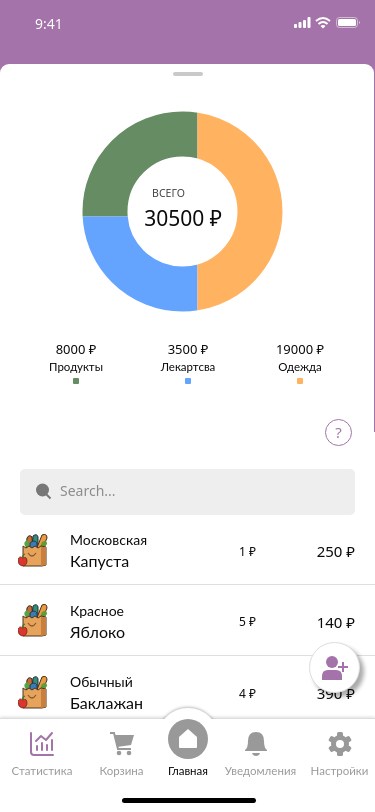
<!DOCTYPE html>
<html lang="ru">
<head>
<meta charset="utf-8">
<title>Статистика</title>
<style>
:root{--purple:#a473a9;--green:#658c62;--blue:#64a4ff;--orange:#ffb25f;--ink:#0b0b0b;--grey:#999;--line:#dedede;--field:#eee;--white:#fff;--label:Lato,"Open Sans",sans-serif;--number:"Noto Sans","Open Sans",sans-serif}
*{box-sizing:border-box;margin:0;padding:0}
html,body{width:375px;height:812px;overflow:hidden;background:var(--white)}
body{font-family:var(--label);color:var(--ink);white-space:nowrap}
svg{display:block}
a{color:inherit;text-decoration:none}
.app{position:relative;width:375px;height:812px;overflow:hidden}
.backdrop{position:absolute;inset:0 0 auto;height:432px;background:var(--purple)}
.status{position:relative;height:64px;display:flex;justify-content:space-between;padding:14px 14px 0 35px;color:var(--white);font:14px/20px var(--number)}
.status svg{margin-top:2px}
.sheet{position:relative;width:374px;height:748px;background:var(--white);border-radius:9px 9px 0 0}
.handle{position:absolute;left:173px;top:8px;width:30px;height:4px;border-radius:2px;background:#c9c9c9}
.chart{position:absolute;left:82px;top:47px;width:201px;height:201px}
.total{position:absolute;left:0;top:74px;width:201px;text-align:center;font-family:var(--number)}
.total small{display:block;font-size:10.5px;line-height:16px;color:#444;padding-right:28px}
.total strong{display:block;font-weight:400;font-size:21px;line-height:34px;padding-left:1px}
.legend{position:absolute;left:20px;top:275px;width:336px;display:grid;grid-template-columns:repeat(3,112px);list-style:none;text-align:center}
.legend li{display:flex;flex-direction:column;align-items:center}
.legend b{font:400 13px/20px var(--number)}
.legend span{font-size:11.5px;line-height:15px}
.legend i{width:6px;height:6px;margin-top:4px;border-radius:1px;background:var(--tone)}
.help{position:absolute;left:325px;top:355px;width:27px;height:27px;border:1.3px solid var(--purple);border-radius:50%;color:var(--purple);font:15px/24px var(--number);text-align:center}
.search{position:absolute;left:20px;top:405px;width:335px;height:46px;border-radius:5px;background:var(--field);display:flex;align-items:center;gap:7px;padding:0 15px 2px;color:#8c8c8c;font:14px/20px var(--number)}
.items{position:absolute;left:0;top:515px;width:375px;list-style:none}
.item{height:70px;display:grid;grid-template-columns:52px 150px 71px 64px;padding:0 20px 0 18px;align-items:center;border-bottom:1px solid var(--line)}
.item + .item{height:71px}
.item:last-child{border:0}
.name{font-size:16px;line-height:21px;padding-top:1px}
.name small{display:block;font-size:14px}
.qty{font:12px/20px var(--number);text-align:center;padding:4px 16px 0 0}
.price{font:15px/20px var(--number);text-align:right;padding-top:3px}
.add{position:absolute;left:309px;top:642px;width:51px;height:51px;border-radius:50%;background:var(--white);border:1px solid #ddd;box-shadow:4px 4px 4px #0005;display:grid;place-items:center}
.tabs{position:absolute;left:0;top:718px;width:375px;height:94px;background:var(--white);border-top:1px solid #ddd;box-shadow:0 -1px 3px #0002}
.bump{position:absolute;left:157px;top:708px;width:62px;height:62px;border-radius:50%;background:var(--white);box-shadow:0 -1px 3px #0004}
.bar{position:absolute;left:0;top:719px;width:375px;height:93px;background:var(--white);clip-path:inset(0)}
.nav{position:absolute;left:0;top:719px;width:375px;height:70px;display:grid;grid-template-columns:84px 75px 58px 87px 71px}
.nav a{position:relative;display:flex;flex-direction:column;align-items:center;font-size:11.5px;line-height:16px;color:var(--grey);padding-top:11px}
.nav svg{margin-bottom:5px}
.nav .current{color:var(--ink);padding-top:0}
.nav .current svg{margin-bottom:2px}
.home-bar{position:absolute;left:122px;top:798px;width:134px;height:5px;border-radius:3px;background:#000}
</style>
</head>
<body>
<svg width="0" height="0" style="position:absolute" aria-hidden="true">
<defs>
<g id="groceries">
<path d="M8 17L9 5Q11 1 14 4L15 17" fill="#c96b32" stroke="#33251f"/>
<path d="M14 17L15 3Q19 0 20 4L20 17" fill="#368b7b" stroke="#23302d"/>
<path d="M18 17L24 2Q29 0 29 5L24 17" fill="#e99a43" stroke="#4a2c1c"/>
<path d="M7 13Q5 9 9 7Q13 9 11 15Z" fill="#56a545"/>
<path d="M12 10Q16 6 19 10V16H12Z" fill="#397bb5" stroke="#25394a"/>
<path d="M24 9Q29 6 29 11L25 17H21Z" fill="#5d9c38"/>
<path d="M5 13L8 15L11 13L14 15L17 13L20 15L23 13L28 14V32L24 33H5Z" fill="#e5a35c" stroke="#50341f"/>
<path d="M23 14L28 14V32L23 33Z" fill="#c9803e"/>
<path d="M10 20Q14 26 18 20" fill="none" stroke="#8b552c" stroke-width="1.3"/>
<path d="M5 25Q1 22 0 27Q0 32 4 33Q9 33 9 28Q9 23 5 25Z" fill="#d9362d" stroke="#6f211c" stroke-width=".7"/>
<path d="M5 25Q4 22 7 21" fill="none" stroke="#43752f" stroke-width="1.3"/>
</g>
</defs>
</svg>
<main class="app">
<div class="backdrop"></div>
<header class="status">
<time>9:41</time>
<svg width="68" height="14" viewBox="0 0 68 14" fill="#fff" aria-hidden="true">
<rect x="1" y="8" width="3" height="4" rx="1"/><rect x="5.5" y="6" width="3" height="6" rx="1"/><rect x="10" y="4" width="3" height="8" rx="1"/><rect x="14.5" y="1" width="3" height="11" rx="1"/>
<g fill="none" stroke="#fff" stroke-width="2"><path d="M23 5Q30 -1 37 5"/><path d="M25.5 8Q30 4 34.5 8"/></g><path d="M27.5 10Q30 8 32.5 10L30 12.5Z"/>
<rect x="43.5" y="1.5" width="21" height="10" rx="3" fill="none" stroke="#fff" stroke-opacity=".5"/><rect x="45" y="3" width="18" height="7" rx="1.5"/><path d="M66 5Q68 6.5 66 8Z" opacity=".6"/>
</svg>
</header>
<section class="sheet">
<div class="handle"></div>
<div class="chart">
<svg width="201" height="201" viewBox="0 0 201 201" role="img" aria-label="Расходы по категориям">
<defs>
<clipPath id="food"><rect width="115.5" height="105.5"/></clipPath>
<clipPath id="medicine"><rect y="105.5" width="115.5" height="96"/></clipPath>
<clipPath id="clothes"><rect x="115.5" width="86" height="201"/></clipPath>
<circle id="ring" cx="100.5" cy="100.5" r="77.5" fill="none" stroke-width="45"/>
</defs>
<g clip-path="url(#food)"><use href="#ring" stroke="#658c62"/></g>
<g clip-path="url(#medicine)"><use href="#ring" stroke="#64a4ff"/></g>
<g clip-path="url(#clothes)"><use href="#ring" stroke="#ffb25f"/></g>
</svg>
<p class="total"><small>ВСЕГО</small><strong>30500 ₽</strong></p>
</div>
<ul class="legend">
<li style="--tone:var(--green)"><b>8000 ₽</b><span>Продукты</span><i></i></li>
<li style="--tone:var(--blue)"><b>3500 ₽</b><span>Лекартсва</span><i></i></li>
<li style="--tone:var(--orange)"><b>19000 ₽</b><span>Одежда</span><i></i></li>
</ul>
<a class="help" href="#">?</a>
<div class="search">
<svg width="18" height="18" viewBox="0 0 18 18" aria-hidden="true"><circle cx="7.5" cy="8" r="6.5" fill="#777"/><path d="M11 12L15.5 16.5" stroke="#777" stroke-width="2"/></svg>
<span>Search...</span>
</div>
</section>
<ul class="items">
<li class="item"><svg width="30" height="34" aria-hidden="true"><use href="#groceries"/></svg><p class="name"><small>Московская</small>Капуста</p><span class="qty">1 ₽</span><span class="price">250 ₽</span></li>
<li class="item"><svg width="30" height="34" aria-hidden="true"><use href="#groceries"/></svg><p class="name"><small>Красное</small>Яблоко</p><span class="qty">5 ₽</span><span class="price">140 ₽</span></li>
<li class="item"><svg width="30" height="34" aria-hidden="true"><use href="#groceries"/></svg><p class="name"><small>Обычный</small>Баклажан</p><span class="qty">4 ₽</span><span class="price">390 ₽</span></li>
</ul>
<a class="add" href="#" aria-label="Добавить человека">
<svg width="28" height="26" viewBox="0 0 28 26" fill="#a473a9"><circle cx="11" cy="7" r="6"/><path d="M1 25V21Q1 15 7 15H15Q21 15 21 21V25Z"/><path d="M21 7.5V16.5M16.5 12H25.5" transform="translate(1.5 0)" stroke="#fff" stroke-width="4"/><path d="M22 7V17M17 12H27" stroke="#a473a9" stroke-width="2"/></svg>
</a>
<div class="tabs"></div>
<div class="bump"></div>
<div class="bar"></div>
<nav class="nav">
<a href="#"><svg width="26" height="28" viewBox="0 0 26 28" fill="none" stroke="#a473a9" stroke-width="2" stroke-linecap="round" stroke-linejoin="round"><path d="M2 3V22Q2 25 5 25H24"/><path d="M8 16V20M13 13V20M18 15V20M23 10V20"/><path d="M7 11L12 6L17 10L23 3"/></svg>Статистика</a>
<a href="#"><svg width="26" height="28" viewBox="0 0 26 28" fill="#999"><path d="M1 3H5L9 19H22" fill="none" stroke="#999" stroke-width="2"/><path d="M6 5H25L22 15L8 17Z"/><circle cx="10" cy="23" r="2.3"/><circle cx="20" cy="23" r="2.3"/></svg>Корзина</a>
<a class="current" href="#"><svg width="40" height="42" viewBox="0 0 40 42"><circle cx="20" cy="20" r="20" fill="#999"/><path d="M20 10L29 18V28Q29 29 28 29H12Q11 29 11 28V18Z" fill="#fff"/></svg>Главная</a>
<a href="#"><svg width="26" height="28" viewBox="0 0 26 28" fill="#999" style="margin-left:-9px"><path d="M2 20Q5 18 5 11Q5 2 13 2Q21 2 21 11Q21 18 24 20V21H2Z"/><path d="M9 23H17Q16 26 13 26Q10 26 9 23Z"/></svg>Уведомления</a>
<a href="#"><svg width="26" height="28" viewBox="0 0 26 28"><g fill="#999"><rect x="10" y="2" width="6" height="24" rx="1.5"/><rect x="10" y="2" width="6" height="24" rx="1.5" transform="rotate(60 13 14)"/><rect x="10" y="2" width="6" height="24" rx="1.5" transform="rotate(120 13 14)"/><circle cx="13" cy="14" r="9"/></g><circle cx="13" cy="14" r="4" fill="#fff"/></svg>Настройки</a>
</nav>
<div class="home-bar"></div>
</main>
</body>
</html>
+++
Find and copy each line of the material that holds the word "relative".

.app{position:relative;width:375px;height:812px;overflow:hidden}
.status{position:relative;height:64px;display:flex;justify-content:space-between;padding:14px 14px 0 35px;color:var(--white);font:14px/20px var(--number)}
.sheet{position:relative;width:374px;height:748px;background:var(--white);border-radius:9px 9px 0 0}
.nav a{position:relative;display:flex;flex-direction:column;align-items:center;font-size:11.5px;line-height:16px;color:var(--grey);padding-top:11px}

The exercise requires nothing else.